The Ravens’ Declaration of Dependence
When you think about the short history of the Baltimore Ravens, and weigh that against the long-standing relationship the City of Baltimore has with professional football, it’s reasonable to say that this season means everything to the direction and future of this franchise.
That’s not to say that the Ravens should or could go to the Super Bowl, but they shouldn’t be far from it. This is a team in flux at its most important position. It is a team that has seen its first Hall of Famer in Jonathan Ogden retire, with Ray Lewis’ big goodbye soon to come.
The Ravens are a team with a new direction in coaching, which owner Steve Bisciotti has promised is a direction to be taken on a long, steady path. This is a team with defensive identity, mirroring the blue collar essence of its fans, but not quite out of the shadow of its AFC North rival in Pennsylvania and Ohio.
And its a fan base that thirsts for more.
It’s do or die time for the Ravens. Either the franchise determines its quarterback of the present and future, or it will face wavering support from the city. Either they get an offense good enough to keep close, or face blowout defeats courtesy of injured and aging superstars.
Its easy to remember 2000, that magical year of the Ravens Super Bowl run. But since then, the squad has won one playoff game in three appearances. It’s easy to remember Steve McNair’s first season and the 13-3 record, but it’s often forgotten that the 2006 season was only the Ravens second winning season in the last four years, and only the fifth winning season in the team’s 12-years history.
The Ravens are unique, in that they are straddling a fence between league obscurity and national prominence. A generation of fans have grown up knowing names like Ogden, Lewis and Todd Heap. The Pro Bowls speak for the individual accolades, but they haven’t translated into annual contention for the Super Bowl. Perhaps you can thank Peyton Manning and Tom Brady for that, or you can blame the Ravens’ lackluster effort to take their place among the elite.
Everything depends on this season for the Ravens.
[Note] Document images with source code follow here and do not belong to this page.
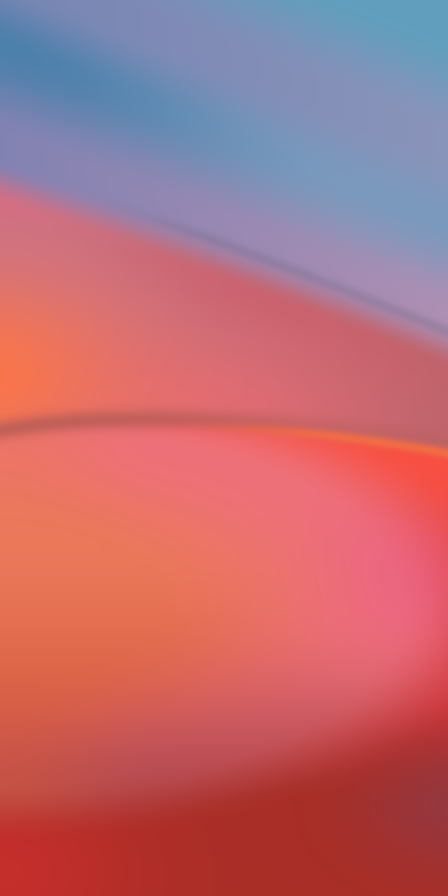
Write a Shadertoy shader that draws this background.

```glsl
#define BAND_SLOPE 0.40
#define BAND_HEIGHT 1.90
#define HILL_SOFTNESS 0.085
#define RIDGE_SOFTNESS 0.010
#define RIDGE_SHADE 0.022
#define BOWL_CENTER vec2(0.0, 0.65)
#define BOWL_RADII vec2(0.96, 0.43)

// Soft elliptical falloff: 1 at the center, fading outward
float glow(vec2 p, vec2 center, vec2 radii) {
    vec2 d = (p - center) / radii;
    return exp(-dot(d, d));
}

float hillHeight(float x) {
    return 1.63 - 0.33 * x - 0.04 * x * x;
}

float ridgeHeight(float x) {
    float left = max(0.3 - x, 0.0);
    return 1.06 - 0.13 * (x - 0.3) * (x - 0.3) - 0.34 * left * left * left;
}

// Slanted blue and violet bands
vec3 skyColor(vec2 p) {
    float s = p.y - BAND_HEIGHT + BAND_SLOPE * p.x;
    vec3 blue = mix(vec3(0.30, 0.50, 0.67), vec3(0.48, 0.60, 0.74), smoothstep(0.0, 0.8, p.x));
    vec3 violet = mix(vec3(0.47, 0.52, 0.70), vec3(0.54, 0.58, 0.73), p.x);
    vec3 mauve = mix(vec3(0.51, 0.51, 0.70), vec3(0.68, 0.56, 0.70), p.x);
    vec3 teal = vec3(0.38, 0.62, 0.74);
    vec3 col = mix(mauve, blue, smoothstep(-0.20, 0.0, s));
    col = mix(col, violet, smoothstep(0.0, 0.15, s));
    return mix(col, teal, smoothstep(0.20, 0.42, s));
}

// Rose slope with a warm light at its lower left
vec3 hillColor(vec2 p) {
    vec3 col = mix(vec3(0.79, 0.45, 0.53), vec3(0.73, 0.39, 0.42), smoothstep(0.1, 1.0, p.x));
    float depth = hillHeight(p.x) - p.y;
    col = mix(col, vec3(0.79, 0.36, 0.41), 0.6 * glow(vec2(p.x, depth), vec2(0.6, 0.09), vec2(0.35, 0.09)));
    col = mix(col, vec3(0.85, 0.42, 0.52), 0.6 * glow(p, vec2(0.0, 1.58), vec2(0.3, 0.08)));
    col = mix(col, vec3(0.90, 0.42, 0.45), 0.9 * glow(p, vec2(0.42, 1.06), vec2(0.42, 0.20)));
    return mix(col, vec3(0.98, 0.46, 0.29), glow(p, vec2(-0.06, 1.16), vec2(0.33, 0.22)));
}

// Nested ellipses: orange core, pink rim, red surround
vec3 bowlColor(vec2 p) {
    float r = length((p - BOWL_CENTER) / BOWL_RADII);
    vec3 core = mix(vec3(0.82, 0.34, 0.23), vec3(0.92, 0.47, 0.35), smoothstep(0.25, 0.80, p.y));
    vec3 rim = mix(vec3(0.71, 0.29, 0.31), vec3(0.93, 0.44, 0.47), smoothstep(0.20, 0.65, p.y));
    rim = mix(rim, vec3(0.92, 0.39, 0.51), 0.9 * glow(p, vec2(0.96, 0.72), vec2(0.22, 0.20)));
    vec3 surround = mix(vec3(0.66, 0.18, 0.15), vec3(0.82, 0.21, 0.23), smoothstep(0.22, 0.48, p.y));
    surround = mix(surround, vec3(0.97, 0.31, 0.26), smoothstep(0.6, 0.98, p.y));
    surround = mix(surround, vec3(0.77, 0.18, 0.17), glow(p, vec2(0.0, 0.05), vec2(0.3, 0.2)));
    surround = mix(surround, vec3(0.57, 0.22, 0.26), 0.9 * glow(p, vec2(1.04, 0.20), vec2(0.22, 0.14)));

    vec3 col = mix(core, rim, smoothstep(0.32, 0.88, r) * mix(0.45, 1.0, smoothstep(0.0, 0.35, p.x)));
    return mix(col, surround, smoothstep(0.92, 1.24, r));
}

void mainImage(out vec4 fragColor, in vec2 fragCoord) {
    vec2 p = fragCoord / iResolution.xy * vec2(1.0, 2.0);
    float hill = hillHeight(p.x) - p.y;
    float ridge = ridgeHeight(p.x) - p.y;

    // Sky fading into the hill, with a faint gray crease
    vec3 col = mix(skyColor(p), hillColor(p), smoothstep(-0.015, HILL_SOFTNESS, hill));
    float crease = exp(-pow(hill / 0.014, 2.0)) * smoothstep(0.15, 0.5, p.x);
    col = mix(col, vec3(0.50, 0.44, 0.56), 0.4 * crease);

    // Foreground bowl below a shaded ridge
    col = mix(col, bowlColor(p), smoothstep(-RIDGE_SOFTNESS, RIDGE_SOFTNESS, ridge));
    float shade = exp(-pow((ridge + 0.012 * p.x) / RIDGE_SHADE, 2.0));
    col = mix(col, vec3(0.70, 0.35, 0.33), shade * mix(0.75, 0.3, smoothstep(0.2, 0.9, p.x)));

    // Orange light along the right part of the ridge
    float light = exp(-pow((ridge - 0.008) / 0.012, 2.0)) * smoothstep(0.4, 0.8, p.x);
    col = mix(col, vec3(0.95, 0.48, 0.27), 0.65 * light);

    fragColor = vec4(col, 1.0);
}
```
And for a team to have everything depending on one season, you have to wonder about the body of work created by the other 11.